Which lines mention "seed"? Show each one from the listing.

-- The data follows --

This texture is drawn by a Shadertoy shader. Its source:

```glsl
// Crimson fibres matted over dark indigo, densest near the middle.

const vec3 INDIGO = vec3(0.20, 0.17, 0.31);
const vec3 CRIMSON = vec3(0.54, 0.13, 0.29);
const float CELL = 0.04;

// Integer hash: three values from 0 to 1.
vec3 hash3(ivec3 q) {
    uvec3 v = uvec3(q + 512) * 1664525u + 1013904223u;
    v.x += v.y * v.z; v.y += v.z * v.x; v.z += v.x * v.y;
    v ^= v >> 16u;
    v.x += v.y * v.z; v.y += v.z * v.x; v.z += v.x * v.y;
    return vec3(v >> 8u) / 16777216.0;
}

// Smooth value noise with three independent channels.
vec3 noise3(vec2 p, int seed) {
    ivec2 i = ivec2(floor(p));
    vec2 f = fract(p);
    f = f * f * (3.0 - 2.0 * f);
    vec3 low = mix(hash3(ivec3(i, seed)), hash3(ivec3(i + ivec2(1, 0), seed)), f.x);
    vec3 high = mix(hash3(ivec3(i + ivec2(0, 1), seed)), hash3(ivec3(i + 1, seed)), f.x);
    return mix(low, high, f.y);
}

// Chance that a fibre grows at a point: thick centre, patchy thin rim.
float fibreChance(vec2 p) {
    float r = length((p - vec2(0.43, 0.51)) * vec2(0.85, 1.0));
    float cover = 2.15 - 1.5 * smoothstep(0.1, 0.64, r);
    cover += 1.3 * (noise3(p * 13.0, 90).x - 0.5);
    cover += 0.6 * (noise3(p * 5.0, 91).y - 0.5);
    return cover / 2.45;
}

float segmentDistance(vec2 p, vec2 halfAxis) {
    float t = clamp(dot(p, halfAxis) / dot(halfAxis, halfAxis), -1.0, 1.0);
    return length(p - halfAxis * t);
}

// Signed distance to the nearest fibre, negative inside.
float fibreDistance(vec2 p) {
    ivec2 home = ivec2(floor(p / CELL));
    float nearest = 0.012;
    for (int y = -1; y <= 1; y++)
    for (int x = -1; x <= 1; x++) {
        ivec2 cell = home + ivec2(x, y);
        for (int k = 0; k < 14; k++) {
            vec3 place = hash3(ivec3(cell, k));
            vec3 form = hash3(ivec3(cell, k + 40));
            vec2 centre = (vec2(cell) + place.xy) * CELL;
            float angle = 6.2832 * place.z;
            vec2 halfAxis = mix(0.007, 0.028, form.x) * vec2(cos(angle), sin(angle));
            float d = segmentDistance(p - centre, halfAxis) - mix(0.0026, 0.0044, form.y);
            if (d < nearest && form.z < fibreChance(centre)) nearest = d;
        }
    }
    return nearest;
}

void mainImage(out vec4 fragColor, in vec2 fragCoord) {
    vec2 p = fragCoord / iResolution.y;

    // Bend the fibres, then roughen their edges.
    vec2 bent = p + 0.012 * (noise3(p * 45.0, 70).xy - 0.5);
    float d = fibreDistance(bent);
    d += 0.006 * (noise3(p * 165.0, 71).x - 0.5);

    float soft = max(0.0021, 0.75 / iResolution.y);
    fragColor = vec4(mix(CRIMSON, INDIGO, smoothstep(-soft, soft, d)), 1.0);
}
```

-- The data concluded --

### Result of this exercise
vec3 noise3(vec2 p, int seed) {
    vec3 low = mix(hash3(ivec3(i, seed)), hash3(ivec3(i + ivec2(1, 0), seed)), f.x);
    vec3 high = mix(hash3(ivec3(i + ivec2(0, 1), seed)), hash3(ivec3(i + 1, seed)), f.x);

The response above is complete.